(Dataset entries)
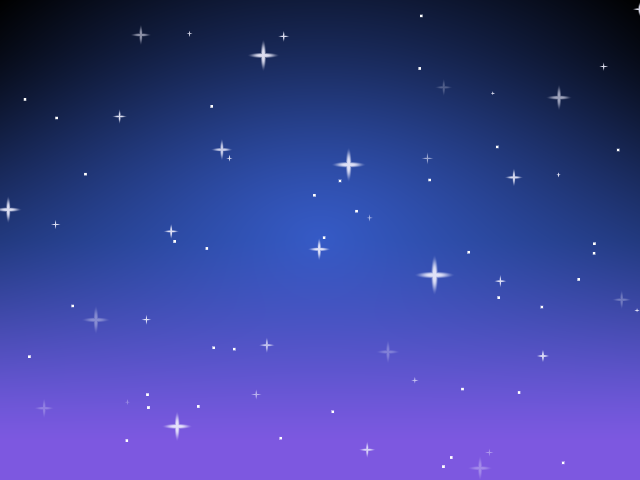
A Shadertoy shader for this background:

```glsl
// Twilight sky: an elliptical blue glow fading to black, washed by a violet
// horizon, with four-pointed sparkles on a rotating lattice sequence and
// small square stars scattered by a hash. Lengths are in canvas heights.

const vec3 GLOW_BLUE = vec3(0.216, 0.361, 0.785);
const vec3 HORIZON_BLUE = vec3(0.204, 0.345, 0.765);
const vec3 HORIZON_VIOLET = vec3(0.490, 0.345, 0.878);
const vec3 SPARKLE_COLOR = vec3(0.93, 0.93, 0.99);

const int SPARKLE_COUNT = 38;
const vec2 SPARKLE_ORIGIN = vec2(0.679, 0.427);
const vec2 SPARKLE_STEP = vec2(0.867, 0.228);
const float SPARKLE_JITTER = 0.16;
const float SPARKLE_MAX = 0.043;
const float SPARKLE_MIN = 0.005;
const float ARM_THICKNESS = 0.19;

const int DOT_COUNT = 36;
const float DOT_HALF_SIZE = 0.0027;

vec2 hash2(float n) {
    vec3 p = fract(vec3(n) * vec3(0.1031, 0.1030, 0.0973));
    p += dot(p, p.yzx + 33.33);
    return fract((p.xx + p.yz) * p.zy);
}

// Radial glow blended into the horizon wash
vec3 skyColor(vec2 uv) {
    float radius = length(uv - 0.5) * sqrt(2.0);
    vec3 glow = GLOW_BLUE * max(1.0 - radius, 0.0);
    float depth = 1.0 - uv.y;
    float violet = clamp((depth - 0.5) / 0.42, 0.0, 1.0);
    vec3 horizon = mix(HORIZON_BLUE, HORIZON_VIOLET, violet);
    return mix(glow, horizon, smoothstep(0.08, 0.92, depth));
}

// Soft, tapered arm lying along x
float sparkleArm(vec2 p, float size, float pixel) {
    vec2 radii = vec2(size, max(size * ARM_THICKNESS, 0.8 * pixel));
    return 1.0 - smoothstep(0.25, 1.0, length(p / radii));
}

float sparkle(vec2 p, float size, float pixel) {
    float across = sparkleArm(p, size, pixel);
    float upright = sparkleArm(p.yx, size, pixel);
    return max(across, upright);
}

float squareDot(vec2 p, float pixel) {
    float edge = max(abs(p.x), abs(p.y)) - DOT_HALF_SIZE;
    return 1.0 - smoothstep(-0.5 * pixel, 0.5 * pixel, edge);
}

void mainImage(out vec4 fragColor, in vec2 fragCoord) {
    vec2 uv = fragCoord / iResolution.xy;
    vec2 scale = vec2(iResolution.x / iResolution.y, 1.0);
    float pixel = 1.0 / iResolution.y;
    vec3 color = skyColor(uv);

    // Sparkles shrink and stray from the lattice as the rank grows
    for (int i = 0; i < SPARKLE_COUNT; i++) {
        float index = float(i);
        float rank = index / float(SPARKLE_COUNT);
        vec2 jitter = (hash2(index + 17.0) - 0.5) * SPARKLE_JITTER * rank;
        vec2 center = fract(SPARKLE_ORIGIN + index * SPARKLE_STEP + jitter);
        float size = mix(SPARKLE_MAX, SPARKLE_MIN, sqrt(rank));
        float fade = hash2(index + 71.0).x;
        float opacity = i < 4 ? 0.92 : mix(0.25, 0.92, smoothstep(0.0, 0.6, fade));
        float light = sparkle((uv - center) * scale, size, pixel);
        color = mix(color, SPARKLE_COLOR, light * opacity);
    }

    // Small square stars
    for (int i = 0; i < DOT_COUNT; i++) {
        vec2 center = hash2(float(i) * 3.7 + 131.0);
        float light = squareDot((uv - center) * scale, pixel);
        color = mix(color, vec3(1.0), light);
    }

    fragColor = vec4(color, 1.0);
}
```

_Problem to solve:_ Output the entries verbatim but drop the images.

_Answer to the problem:_
A Shadertoy shader for this background:

```glsl
// Twilight sky: an elliptical blue glow fading to black, washed by a violet
// horizon, with four-pointed sparkles on a rotating lattice sequence and
// small square stars scattered by a hash. Lengths are in canvas heights.

const vec3 GLOW_BLUE = vec3(0.216, 0.361, 0.785);
const vec3 HORIZON_BLUE = vec3(0.204, 0.345, 0.765);
const vec3 HORIZON_VIOLET = vec3(0.490, 0.345, 0.878);
const vec3 SPARKLE_COLOR = vec3(0.93, 0.93, 0.99);

const int SPARKLE_COUNT = 38;
const vec2 SPARKLE_ORIGIN = vec2(0.679, 0.427);
const vec2 SPARKLE_STEP = vec2(0.867, 0.228);
const float SPARKLE_JITTER = 0.16;
const float SPARKLE_MAX = 0.043;
const float SPARKLE_MIN = 0.005;
const float ARM_THICKNESS = 0.19;

const int DOT_COUNT = 36;
const float DOT_HALF_SIZE = 0.0027;

vec2 hash2(float n) {
    vec3 p = fract(vec3(n) * vec3(0.1031, 0.1030, 0.0973));
    p += dot(p, p.yzx + 33.33);
    return fract((p.xx + p.yz) * p.zy);
}

// Radial glow blended into the horizon wash
vec3 skyColor(vec2 uv) {
    float radius = length(uv - 0.5) * sqrt(2.0);
    vec3 glow = GLOW_BLUE * max(1.0 - radius, 0.0);
    float depth = 1.0 - uv.y;
    float violet = clamp((depth - 0.5) / 0.42, 0.0, 1.0);
    vec3 horizon = mix(HORIZON_BLUE, HORIZON_VIOLET, violet);
    return mix(glow, horizon, smoothstep(0.08, 0.92, depth));
}

// Soft, tapered arm lying along x
float sparkleArm(vec2 p, float size, float pixel) {
    vec2 radii = vec2(size, max(size * ARM_THICKNESS, 0.8 * pixel));
    return 1.0 - smoothstep(0.25, 1.0, length(p / radii));
}

float sparkle(vec2 p, float size, float pixel) {
    float across = sparkleArm(p, size, pixel);
    float upright = sparkleArm(p.yx, size, pixel);
    return max(across, upright);
}

float squareDot(vec2 p, float pixel) {
    float edge = max(abs(p.x), abs(p.y)) - DOT_HALF_SIZE;
    return 1.0 - smoothstep(-0.5 * pixel, 0.5 * pixel, edge);
}

void mainImage(out vec4 fragColor, in vec2 fragCoord) {
    vec2 uv = fragCoord / iResolution.xy;
    vec2 scale = vec2(iResolution.x / iResolution.y, 1.0);
    float pixel = 1.0 / iResolution.y;
    vec3 color = skyColor(uv);

    // Sparkles shrink and stray from the lattice as the rank grows
    for (int i = 0; i < SPARKLE_COUNT; i++) {
        float index = float(i);
        float rank = index / float(SPARKLE_COUNT);
        vec2 jitter = (hash2(index + 17.0) - 0.5) * SPARKLE_JITTER * rank;
        vec2 center = fract(SPARKLE_ORIGIN + index * SPARKLE_STEP + jitter);
        float size = mix(SPARKLE_MAX, SPARKLE_MIN, sqrt(rank));
        float fade = hash2(index + 71.0).x;
        float opacity = i < 4 ? 0.92 : mix(0.25, 0.92, smoothstep(0.0, 0.6, fade));
        float light = sparkle((uv - center) * scale, size, pixel);
        color = mix(color, SPARKLE_COLOR, light * opacity);
    }

    // Small square stars
    for (int i = 0; i < DOT_COUNT; i++) {
        vec2 center = hash2(float(i) * 3.7 + 131.0);
        float light = squareDot((uv - center) * scale, pixel);
        color = mix(color, vec3(1.0), light);
    }

    fragColor = vec4(color, 1.0);
}
```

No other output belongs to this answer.